Top of ENTRIES SUPPLIED

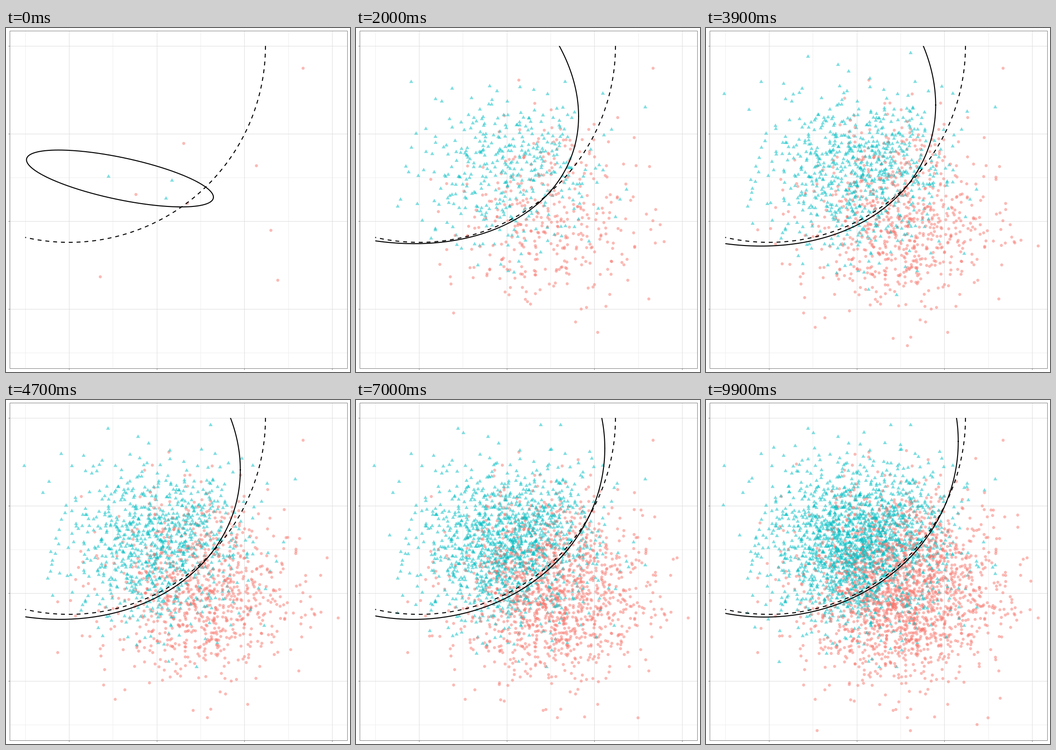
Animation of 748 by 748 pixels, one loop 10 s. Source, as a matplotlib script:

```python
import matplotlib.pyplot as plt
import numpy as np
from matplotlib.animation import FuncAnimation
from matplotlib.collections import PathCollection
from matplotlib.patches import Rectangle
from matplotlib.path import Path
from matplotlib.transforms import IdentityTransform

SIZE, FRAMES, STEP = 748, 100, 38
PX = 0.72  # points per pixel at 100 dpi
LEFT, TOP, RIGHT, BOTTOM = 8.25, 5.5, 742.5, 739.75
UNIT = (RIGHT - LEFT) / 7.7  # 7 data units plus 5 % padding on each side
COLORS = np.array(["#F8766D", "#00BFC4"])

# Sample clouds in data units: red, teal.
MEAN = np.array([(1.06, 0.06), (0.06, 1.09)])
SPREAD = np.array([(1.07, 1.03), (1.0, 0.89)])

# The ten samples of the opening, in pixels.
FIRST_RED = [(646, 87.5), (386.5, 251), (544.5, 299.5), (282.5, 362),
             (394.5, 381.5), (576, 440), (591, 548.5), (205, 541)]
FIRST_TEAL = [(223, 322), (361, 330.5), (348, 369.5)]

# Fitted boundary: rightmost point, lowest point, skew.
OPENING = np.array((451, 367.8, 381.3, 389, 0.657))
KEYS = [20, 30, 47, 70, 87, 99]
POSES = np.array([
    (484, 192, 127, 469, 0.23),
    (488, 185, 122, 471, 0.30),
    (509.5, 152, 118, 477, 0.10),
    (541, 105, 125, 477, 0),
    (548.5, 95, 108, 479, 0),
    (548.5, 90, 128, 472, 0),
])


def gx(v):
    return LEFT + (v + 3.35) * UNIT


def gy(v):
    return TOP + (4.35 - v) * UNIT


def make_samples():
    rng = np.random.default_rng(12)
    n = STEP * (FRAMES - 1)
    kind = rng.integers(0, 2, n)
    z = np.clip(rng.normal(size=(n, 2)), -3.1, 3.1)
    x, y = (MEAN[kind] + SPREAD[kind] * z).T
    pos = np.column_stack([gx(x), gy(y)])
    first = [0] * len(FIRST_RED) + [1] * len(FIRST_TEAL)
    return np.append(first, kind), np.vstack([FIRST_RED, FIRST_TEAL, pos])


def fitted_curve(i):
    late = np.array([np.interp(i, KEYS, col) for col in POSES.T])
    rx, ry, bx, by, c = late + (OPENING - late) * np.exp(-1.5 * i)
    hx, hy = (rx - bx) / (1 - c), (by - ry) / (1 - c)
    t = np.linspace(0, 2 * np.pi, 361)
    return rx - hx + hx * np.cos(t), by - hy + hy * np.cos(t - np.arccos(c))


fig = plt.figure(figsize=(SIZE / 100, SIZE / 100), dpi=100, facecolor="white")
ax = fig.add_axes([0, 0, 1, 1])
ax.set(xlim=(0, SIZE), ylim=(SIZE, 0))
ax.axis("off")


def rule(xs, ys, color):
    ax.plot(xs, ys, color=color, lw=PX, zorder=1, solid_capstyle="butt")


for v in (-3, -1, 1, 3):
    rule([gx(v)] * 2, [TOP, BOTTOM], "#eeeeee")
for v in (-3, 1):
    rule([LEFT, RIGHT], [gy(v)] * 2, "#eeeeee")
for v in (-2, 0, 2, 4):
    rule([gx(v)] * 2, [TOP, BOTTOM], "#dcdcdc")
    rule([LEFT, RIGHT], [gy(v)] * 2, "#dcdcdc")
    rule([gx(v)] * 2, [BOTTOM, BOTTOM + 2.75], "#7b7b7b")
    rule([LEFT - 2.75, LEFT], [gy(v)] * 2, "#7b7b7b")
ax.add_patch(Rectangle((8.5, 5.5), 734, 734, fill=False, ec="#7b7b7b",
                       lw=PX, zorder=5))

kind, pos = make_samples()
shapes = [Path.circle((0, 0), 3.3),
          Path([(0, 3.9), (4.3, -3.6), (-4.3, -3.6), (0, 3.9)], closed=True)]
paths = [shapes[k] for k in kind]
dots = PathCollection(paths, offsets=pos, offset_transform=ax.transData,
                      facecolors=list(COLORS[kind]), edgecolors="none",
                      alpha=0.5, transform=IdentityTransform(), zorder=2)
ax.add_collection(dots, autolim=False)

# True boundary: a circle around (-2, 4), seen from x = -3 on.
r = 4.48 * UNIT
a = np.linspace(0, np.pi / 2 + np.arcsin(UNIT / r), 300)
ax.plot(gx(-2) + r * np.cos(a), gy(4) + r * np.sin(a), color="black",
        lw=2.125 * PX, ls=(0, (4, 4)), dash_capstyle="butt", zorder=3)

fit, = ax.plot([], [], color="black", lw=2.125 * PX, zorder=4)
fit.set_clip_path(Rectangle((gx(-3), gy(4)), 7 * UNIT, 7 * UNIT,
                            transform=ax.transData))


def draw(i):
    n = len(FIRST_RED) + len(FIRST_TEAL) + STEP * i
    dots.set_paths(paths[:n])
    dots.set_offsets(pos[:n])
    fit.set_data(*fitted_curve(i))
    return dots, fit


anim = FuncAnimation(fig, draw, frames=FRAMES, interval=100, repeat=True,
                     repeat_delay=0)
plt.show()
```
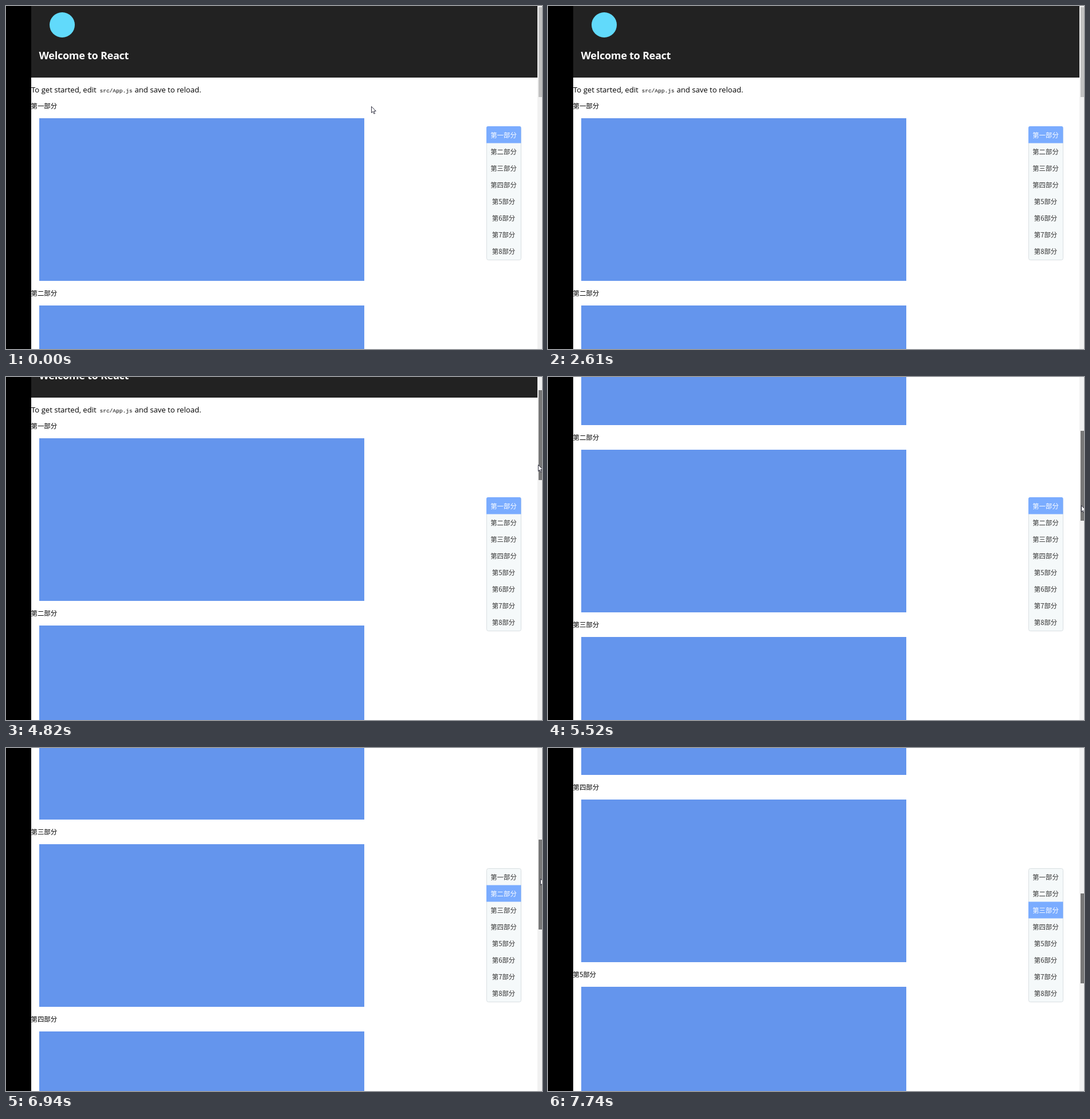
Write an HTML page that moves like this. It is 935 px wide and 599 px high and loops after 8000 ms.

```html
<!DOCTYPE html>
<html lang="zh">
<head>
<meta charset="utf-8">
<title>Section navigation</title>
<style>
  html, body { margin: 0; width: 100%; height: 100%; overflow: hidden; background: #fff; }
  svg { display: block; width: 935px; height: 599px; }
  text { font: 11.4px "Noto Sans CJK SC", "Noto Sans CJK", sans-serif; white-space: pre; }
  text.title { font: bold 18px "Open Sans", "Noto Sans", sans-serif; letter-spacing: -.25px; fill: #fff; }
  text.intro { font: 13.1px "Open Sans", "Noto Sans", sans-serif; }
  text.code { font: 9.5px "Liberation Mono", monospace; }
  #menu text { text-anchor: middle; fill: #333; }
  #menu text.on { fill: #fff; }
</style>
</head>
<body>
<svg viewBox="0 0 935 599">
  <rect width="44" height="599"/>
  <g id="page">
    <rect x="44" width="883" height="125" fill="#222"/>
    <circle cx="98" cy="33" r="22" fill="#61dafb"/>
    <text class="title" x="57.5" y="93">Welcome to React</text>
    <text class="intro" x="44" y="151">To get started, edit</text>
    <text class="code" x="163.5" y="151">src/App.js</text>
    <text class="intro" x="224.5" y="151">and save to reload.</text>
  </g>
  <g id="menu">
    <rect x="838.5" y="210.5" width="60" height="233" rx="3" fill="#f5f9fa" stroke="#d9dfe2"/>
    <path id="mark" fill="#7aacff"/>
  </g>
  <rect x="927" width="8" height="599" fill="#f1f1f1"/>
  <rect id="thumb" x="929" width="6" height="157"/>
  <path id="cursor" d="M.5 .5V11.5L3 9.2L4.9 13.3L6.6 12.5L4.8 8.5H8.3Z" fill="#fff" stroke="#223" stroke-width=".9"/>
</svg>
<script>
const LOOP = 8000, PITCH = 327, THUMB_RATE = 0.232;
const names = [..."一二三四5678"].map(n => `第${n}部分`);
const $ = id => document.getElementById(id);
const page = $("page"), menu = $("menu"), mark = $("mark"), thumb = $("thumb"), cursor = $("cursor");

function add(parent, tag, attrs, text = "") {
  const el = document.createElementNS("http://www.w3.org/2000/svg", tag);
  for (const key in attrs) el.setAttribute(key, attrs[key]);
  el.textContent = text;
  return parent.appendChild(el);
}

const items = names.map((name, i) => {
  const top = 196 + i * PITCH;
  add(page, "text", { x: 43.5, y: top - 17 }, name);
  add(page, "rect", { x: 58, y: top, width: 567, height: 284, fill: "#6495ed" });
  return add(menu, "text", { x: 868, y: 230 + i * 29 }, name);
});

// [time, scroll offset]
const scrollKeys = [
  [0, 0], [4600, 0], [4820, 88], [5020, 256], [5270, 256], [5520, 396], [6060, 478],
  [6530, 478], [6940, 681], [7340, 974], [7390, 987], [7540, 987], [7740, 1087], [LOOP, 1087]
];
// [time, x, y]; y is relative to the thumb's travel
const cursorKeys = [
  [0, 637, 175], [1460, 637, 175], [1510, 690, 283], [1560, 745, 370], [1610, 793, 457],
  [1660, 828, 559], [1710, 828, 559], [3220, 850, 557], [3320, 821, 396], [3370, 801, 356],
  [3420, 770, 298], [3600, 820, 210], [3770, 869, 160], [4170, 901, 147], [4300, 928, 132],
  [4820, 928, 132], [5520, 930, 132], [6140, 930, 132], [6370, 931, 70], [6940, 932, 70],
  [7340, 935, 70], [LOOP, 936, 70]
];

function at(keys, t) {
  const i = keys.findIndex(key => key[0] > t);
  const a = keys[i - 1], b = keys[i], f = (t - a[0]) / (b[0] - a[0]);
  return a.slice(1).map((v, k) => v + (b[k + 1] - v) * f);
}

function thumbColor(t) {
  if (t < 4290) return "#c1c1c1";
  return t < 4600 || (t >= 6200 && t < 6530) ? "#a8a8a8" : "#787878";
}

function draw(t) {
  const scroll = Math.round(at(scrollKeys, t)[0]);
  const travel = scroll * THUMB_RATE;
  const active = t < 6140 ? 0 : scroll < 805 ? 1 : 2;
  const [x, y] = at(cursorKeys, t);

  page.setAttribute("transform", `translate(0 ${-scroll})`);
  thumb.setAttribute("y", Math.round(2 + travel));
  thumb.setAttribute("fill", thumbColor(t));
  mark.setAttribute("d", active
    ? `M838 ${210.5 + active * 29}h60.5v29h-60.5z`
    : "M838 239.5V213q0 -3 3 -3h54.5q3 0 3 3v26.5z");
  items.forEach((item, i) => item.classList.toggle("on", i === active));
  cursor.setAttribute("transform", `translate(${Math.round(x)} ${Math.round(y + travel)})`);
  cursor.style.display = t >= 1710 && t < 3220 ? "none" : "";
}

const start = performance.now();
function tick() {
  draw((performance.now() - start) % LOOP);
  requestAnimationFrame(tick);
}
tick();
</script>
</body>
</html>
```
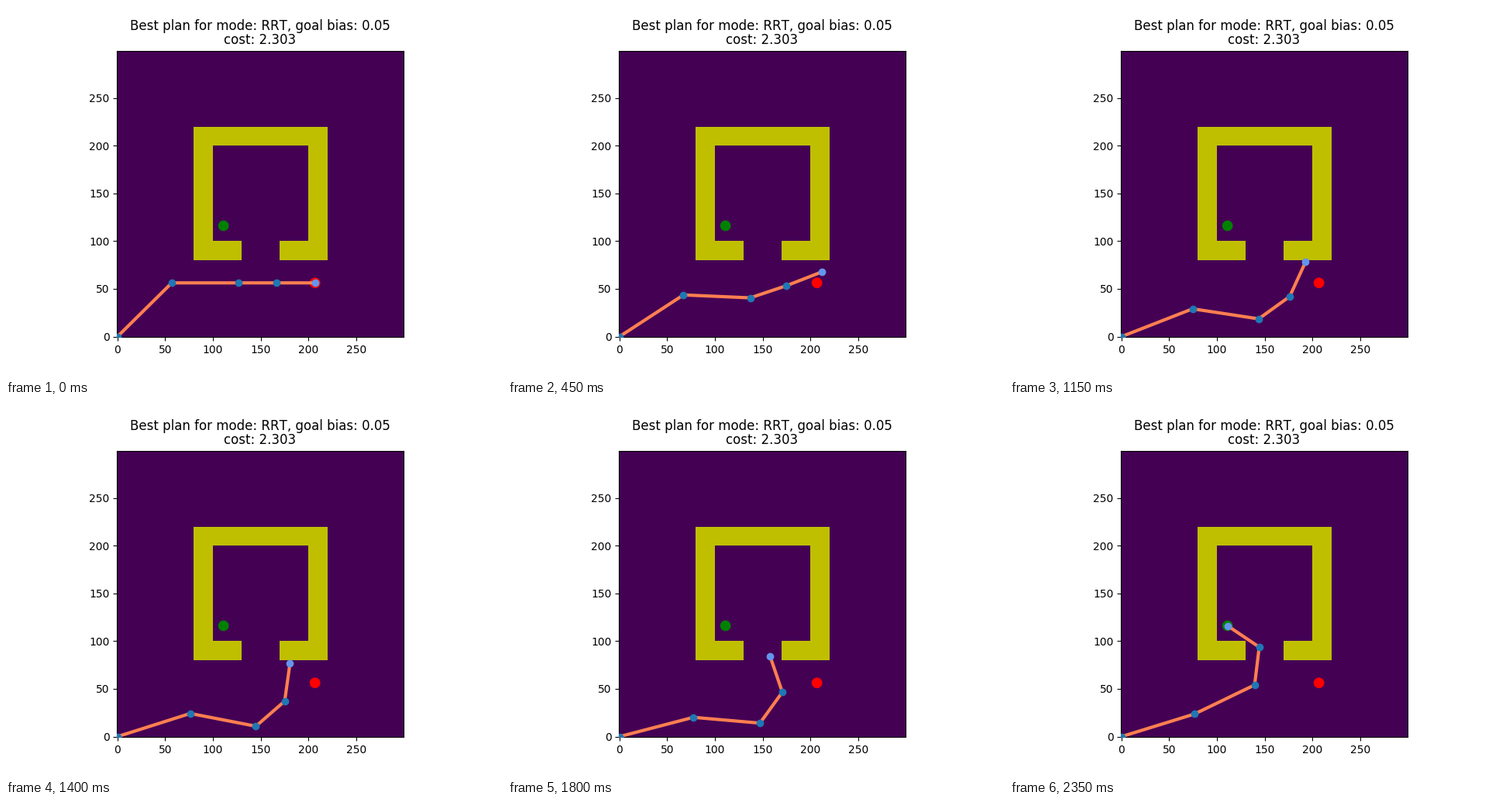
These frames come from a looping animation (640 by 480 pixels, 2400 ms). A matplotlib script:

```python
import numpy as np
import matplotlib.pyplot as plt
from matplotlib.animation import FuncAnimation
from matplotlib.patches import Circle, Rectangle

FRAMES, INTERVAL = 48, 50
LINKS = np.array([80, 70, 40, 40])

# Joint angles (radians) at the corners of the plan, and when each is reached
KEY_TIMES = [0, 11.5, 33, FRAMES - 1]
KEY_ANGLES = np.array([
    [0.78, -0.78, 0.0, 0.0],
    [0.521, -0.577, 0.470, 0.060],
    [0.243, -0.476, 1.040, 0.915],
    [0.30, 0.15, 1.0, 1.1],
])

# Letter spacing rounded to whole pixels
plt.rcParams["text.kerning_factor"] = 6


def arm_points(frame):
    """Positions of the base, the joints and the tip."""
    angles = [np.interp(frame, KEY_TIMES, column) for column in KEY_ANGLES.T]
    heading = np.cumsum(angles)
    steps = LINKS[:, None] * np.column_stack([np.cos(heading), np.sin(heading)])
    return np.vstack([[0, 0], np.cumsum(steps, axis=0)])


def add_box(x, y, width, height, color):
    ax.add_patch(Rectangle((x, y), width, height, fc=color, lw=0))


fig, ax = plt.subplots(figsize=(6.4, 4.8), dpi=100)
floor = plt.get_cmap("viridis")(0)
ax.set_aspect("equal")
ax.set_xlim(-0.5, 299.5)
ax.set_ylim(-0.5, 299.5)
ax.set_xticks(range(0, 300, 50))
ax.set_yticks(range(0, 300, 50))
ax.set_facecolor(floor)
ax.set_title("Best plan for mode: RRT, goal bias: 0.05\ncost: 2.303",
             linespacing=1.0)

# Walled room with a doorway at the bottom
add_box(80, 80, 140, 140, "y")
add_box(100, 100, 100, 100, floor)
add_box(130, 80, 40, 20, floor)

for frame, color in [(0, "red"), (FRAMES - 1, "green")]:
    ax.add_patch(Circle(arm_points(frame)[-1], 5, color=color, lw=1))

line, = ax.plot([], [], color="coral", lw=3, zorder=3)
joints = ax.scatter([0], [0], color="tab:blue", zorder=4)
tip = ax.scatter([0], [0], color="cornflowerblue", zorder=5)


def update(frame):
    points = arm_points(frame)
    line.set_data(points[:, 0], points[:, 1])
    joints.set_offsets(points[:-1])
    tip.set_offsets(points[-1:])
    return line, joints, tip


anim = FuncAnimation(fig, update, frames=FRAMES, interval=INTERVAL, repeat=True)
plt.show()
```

Bottom of ENTRIES SUPPLIED

Every line in the data that holds the string "rule" should be copied.

**THE ANSWER:**
def rule(xs, ys, color):
    rule([gx(v)] * 2, [TOP, BOTTOM], "#eeeeee")
    rule([LEFT, RIGHT], [gy(v)] * 2, "#eeeeee")
    rule([gx(v)] * 2, [TOP, BOTTOM], "#dcdcdc")
    rule([LEFT, RIGHT], [gy(v)] * 2, "#dcdcdc")
    rule([gx(v)] * 2, [BOTTOM, BOTTOM + 2.75], "#7b7b7b")
    rule([LEFT - 2.75, LEFT], [gy(v)] * 2, "#7b7b7b")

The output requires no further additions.